(Data entries)

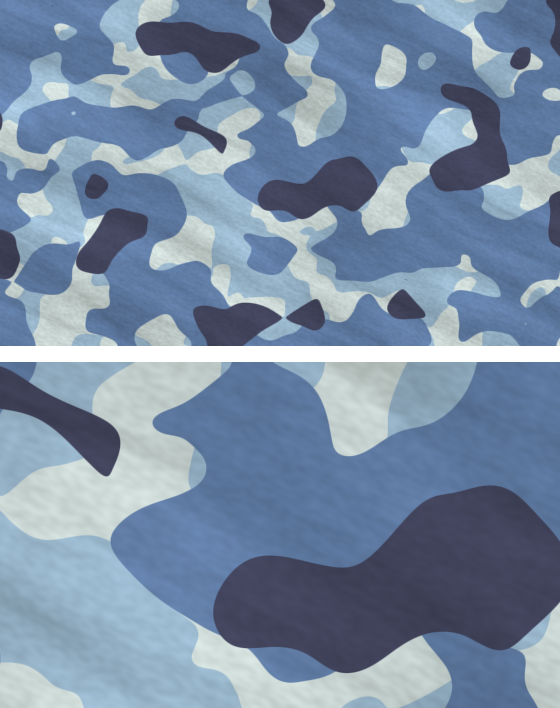
Top, the full canvas; bottom, a detail of the centre.
Reproduce this texture procedurally as a WebGL 2 fragment shader.

```glsl
#version 300 es
precision highp float;
// Blue camouflage cloth: layered smooth blobs under soft diagonal folds.

uniform vec2 u_resolution;
out vec4 fragColor;

const vec3 BLUE  = vec3(0.365, 0.472, 0.627);
const vec3 SKY   = vec3(0.578, 0.688, 0.768);
const vec3 CREAM = vec3(0.772, 0.820, 0.808);
const vec3 NAVY  = vec3(0.250, 0.258, 0.350);
const float FOLD_ANGLE = -0.46;

// Integer hash of a lattice cell, giving 0..1
float hash(ivec2 cell, int seed) {
    uint h = uint(cell.x) * 1597334677u ^ uint(cell.y) * 3812015801u ^ uint(seed) * 2654435769u;
    h = (h ^ (h >> 16)) * 2246822519u;
    h = (h ^ (h >> 13)) * 3266489917u;
    h ^= h >> 16;
    return float(h >> 8) / 16777216.0;
}

// Slope contribution of one lattice corner
float corner(ivec2 cell, vec2 offset, int seed) {
    float angle = 6.28318 * hash(cell, seed);
    return dot(vec2(cos(angle), sin(angle)), offset);
}

// Gradient noise centred on zero
float noise(vec2 p, int seed) {
    ivec2 i = ivec2(floor(p));
    vec2 f = fract(p);
    vec2 w = f * f * f * (f * (f * 6.0 - 15.0) + 10.0);
    float low = mix(corner(i, f, seed),
                    corner(i + ivec2(1, 0), f - vec2(1, 0), seed), w.x);
    float high = mix(corner(i + ivec2(0, 1), f - vec2(0, 1), seed),
                     corner(i + ivec2(1, 1), f - vec2(1, 1), seed), w.x);
    return mix(low, high, w.y);
}

// Rounded blob field: one broad octave and one smaller
float blobs(vec2 p, float detail, int seed) {
    return noise(p, seed) + detail * noise(p * 2.1 + 7.3, seed + 1);
}

// Anti-aliased coverage where the field exceeds a level
float cover(float field, float level) {
    float soft = 0.75 * max(fwidth(field), 1e-4);
    return smoothstep(level - soft, level + soft, field);
}

vec2 rotate(vec2 p, float angle) {
    float c = cos(angle), s = sin(angle);
    return vec2(c * p.x + s * p.y, c * p.y - s * p.x);
}

// Camouflage colours, stacked from base to top
vec3 camouflage(vec2 p) {
    vec2 bend = 0.028 * vec2(noise(p * 6.5, 11), noise(p * 6.5, 12));
    vec2 q = p + bend;
    float light = cover(blobs(q * vec2(4.5, 5.5) + 3.7, 0.42, 21), 0.04);
    float cream = cover(blobs(rotate(q, 0.6) * vec2(6.2, 7.8) + 1.9, 0.3, 31), 0.015);
    float navy = cover(blobs(q * vec2(3.8, 4.9) + 5.2, 0.42, 41), 0.295);
    vec3 color = mix(BLUE, mix(SKY, CREAM, cream), light);
    return mix(color, NAVY, navy);
}

// Soft folds running down to the right
float folds(vec2 p) {
    vec2 q = rotate(p, FOLD_ANGLE);
    q.y += 0.04 * noise(q * 2.5, 51);
    float broad = noise(q * vec2(1.6, 6.5), 52);
    float narrow = noise(q * vec2(3.0, 17.0), 53);
    float crease = 1.0 - smoothstep(0.0, 0.12, abs(noise(q * vec2(1.4, 7.5), 54)));
    return 0.20 * broad + 0.13 * narrow - 0.05 * (crease - 0.3);
}

// Fine brushed threads
float threads(vec2 p) {
    vec2 q = rotate(p, FOLD_ANGLE);
    return 0.065 * noise(q * vec2(22.0, 75.0), 61)
         + 0.065 * noise(q * vec2(80.0, 150.0), 62);
}

void main() {
    vec2 p = gl_FragCoord.xy / u_resolution.y;
    float shade = 1.0 + folds(p) + threads(p);
    fragColor = vec4(clamp(camouflage(p) * shade, 0.0, 1.0), 1.0);
}
```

▶ [What is expected]
Each line above with the word "offset" must be returned.

▶ [Answer below]
float corner(ivec2 cell, vec2 offset, int seed) {
    return dot(vec2(cos(angle), sin(angle)), offset);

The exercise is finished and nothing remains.